═════ RECORDS FOR THIS EXERCISE

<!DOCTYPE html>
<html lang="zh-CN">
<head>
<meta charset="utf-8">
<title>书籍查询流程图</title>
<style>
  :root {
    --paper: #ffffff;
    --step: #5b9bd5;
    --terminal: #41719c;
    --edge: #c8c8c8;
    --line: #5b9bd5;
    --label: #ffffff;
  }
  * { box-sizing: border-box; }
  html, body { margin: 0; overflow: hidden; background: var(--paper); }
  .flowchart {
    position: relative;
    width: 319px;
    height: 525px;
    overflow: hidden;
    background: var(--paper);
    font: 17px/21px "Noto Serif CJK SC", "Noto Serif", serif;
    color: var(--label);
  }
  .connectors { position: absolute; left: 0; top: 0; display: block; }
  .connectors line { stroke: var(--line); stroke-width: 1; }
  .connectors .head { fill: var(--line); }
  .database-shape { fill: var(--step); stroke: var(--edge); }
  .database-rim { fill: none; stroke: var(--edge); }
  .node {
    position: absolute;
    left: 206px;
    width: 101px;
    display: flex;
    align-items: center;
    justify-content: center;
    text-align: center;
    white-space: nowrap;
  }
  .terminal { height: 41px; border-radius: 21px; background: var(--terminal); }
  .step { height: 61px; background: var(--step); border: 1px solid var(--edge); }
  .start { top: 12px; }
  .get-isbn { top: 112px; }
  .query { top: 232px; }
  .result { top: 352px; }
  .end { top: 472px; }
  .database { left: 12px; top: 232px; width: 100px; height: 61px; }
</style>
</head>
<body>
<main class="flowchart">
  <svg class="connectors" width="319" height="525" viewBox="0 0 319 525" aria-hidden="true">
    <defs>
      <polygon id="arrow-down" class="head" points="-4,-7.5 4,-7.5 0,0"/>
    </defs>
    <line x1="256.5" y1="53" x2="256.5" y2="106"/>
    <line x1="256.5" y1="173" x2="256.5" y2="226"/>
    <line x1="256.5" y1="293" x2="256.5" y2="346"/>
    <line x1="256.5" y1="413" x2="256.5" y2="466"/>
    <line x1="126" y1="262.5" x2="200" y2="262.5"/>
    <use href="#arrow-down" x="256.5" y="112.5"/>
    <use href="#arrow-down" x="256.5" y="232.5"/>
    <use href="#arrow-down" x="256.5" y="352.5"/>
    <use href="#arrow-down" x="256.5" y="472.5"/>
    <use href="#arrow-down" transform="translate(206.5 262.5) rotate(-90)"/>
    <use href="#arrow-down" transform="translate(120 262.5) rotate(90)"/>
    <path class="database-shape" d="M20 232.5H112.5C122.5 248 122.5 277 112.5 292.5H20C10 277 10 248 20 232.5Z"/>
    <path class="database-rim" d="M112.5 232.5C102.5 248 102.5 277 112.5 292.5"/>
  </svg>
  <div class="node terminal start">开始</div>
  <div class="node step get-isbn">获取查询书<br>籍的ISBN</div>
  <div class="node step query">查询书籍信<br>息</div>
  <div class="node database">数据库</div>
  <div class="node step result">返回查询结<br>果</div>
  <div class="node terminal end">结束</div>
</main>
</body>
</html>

══════════

* **TRY IT**
Look at the entries above. Then set all of them down again exactly.

* **EXPECTED ANSWER**
<!DOCTYPE html>
<html lang="zh-CN">
<head>
<meta charset="utf-8">
<title>书籍查询流程图</title>
<style>
  :root {
    --paper: #ffffff;
    --step: #5b9bd5;
    --terminal: #41719c;
    --edge: #c8c8c8;
    --line: #5b9bd5;
    --label: #ffffff;
  }
  * { box-sizing: border-box; }
  html, body { margin: 0; overflow: hidden; background: var(--paper); }
  .flowchart {
    position: relative;
    width: 319px;
    height: 525px;
    overflow: hidden;
    background: var(--paper);
    font: 17px/21px "Noto Serif CJK SC", "Noto Serif", serif;
    color: var(--label);
  }
  .connectors { position: absolute; left: 0; top: 0; display: block; }
  .connectors line { stroke: var(--line); stroke-width: 1; }
  .connectors .head { fill: var(--line); }
  .database-shape { fill: var(--step); stroke: var(--edge); }
  .database-rim { fill: none; stroke: var(--edge); }
  .node {
    position: absolute;
    left: 206px;
    width: 101px;
    display: flex;
    align-items: center;
    justify-content: center;
    text-align: center;
    white-space: nowrap;
  }
  .terminal { height: 41px; border-radius: 21px; background: var(--terminal); }
  .step { height: 61px; background: var(--step); border: 1px solid var(--edge); }
  .start { top: 12px; }
  .get-isbn { top: 112px; }
  .query { top: 232px; }
  .result { top: 352px; }
  .end { top: 472px; }
  .database { left: 12px; top: 232px; width: 100px; height: 61px; }
</style>
</head>
<body>
<main class="flowchart">
  <svg class="connectors" width="319" height="525" viewBox="0 0 319 525" aria-hidden="true">
    <defs>
      <polygon id="arrow-down" class="head" points="-4,-7.5 4,-7.5 0,0"/>
    </defs>
    <line x1="256.5" y1="53" x2="256.5" y2="106"/>
    <line x1="256.5" y1="173" x2="256.5" y2="226"/>
    <line x1="256.5" y1="293" x2="256.5" y2="346"/>
    <line x1="256.5" y1="413" x2="256.5" y2="466"/>
    <line x1="126" y1="262.5" x2="200" y2="262.5"/>
    <use href="#arrow-down" x="256.5" y="112.5"/>
    <use href="#arrow-down" x="256.5" y="232.5"/>
    <use href="#arrow-down" x="256.5" y="352.5"/>
    <use href="#arrow-down" x="256.5" y="472.5"/>
    <use href="#arrow-down" transform="translate(206.5 262.5) rotate(-90)"/>
    <use href="#arrow-down" transform="translate(120 262.5) rotate(90)"/>
    <path class="database-shape" d="M20 232.5H112.5C122.5 248 122.5 277 112.5 292.5H20C10 277 10 248 20 232.5Z"/>
    <path class="database-rim" d="M112.5 232.5C102.5 248 102.5 277 112.5 292.5"/>
  </svg>
  <div class="node terminal start">开始</div>
  <div class="node step get-isbn">获取查询书<br>籍的ISBN</div>
  <div class="node step query">查询书籍信<br>息</div>
  <div class="node database">数据库</div>
  <div class="node step result">返回查询结<br>果</div>
  <div class="node terminal end">结束</div>
</main>
</body>
</html>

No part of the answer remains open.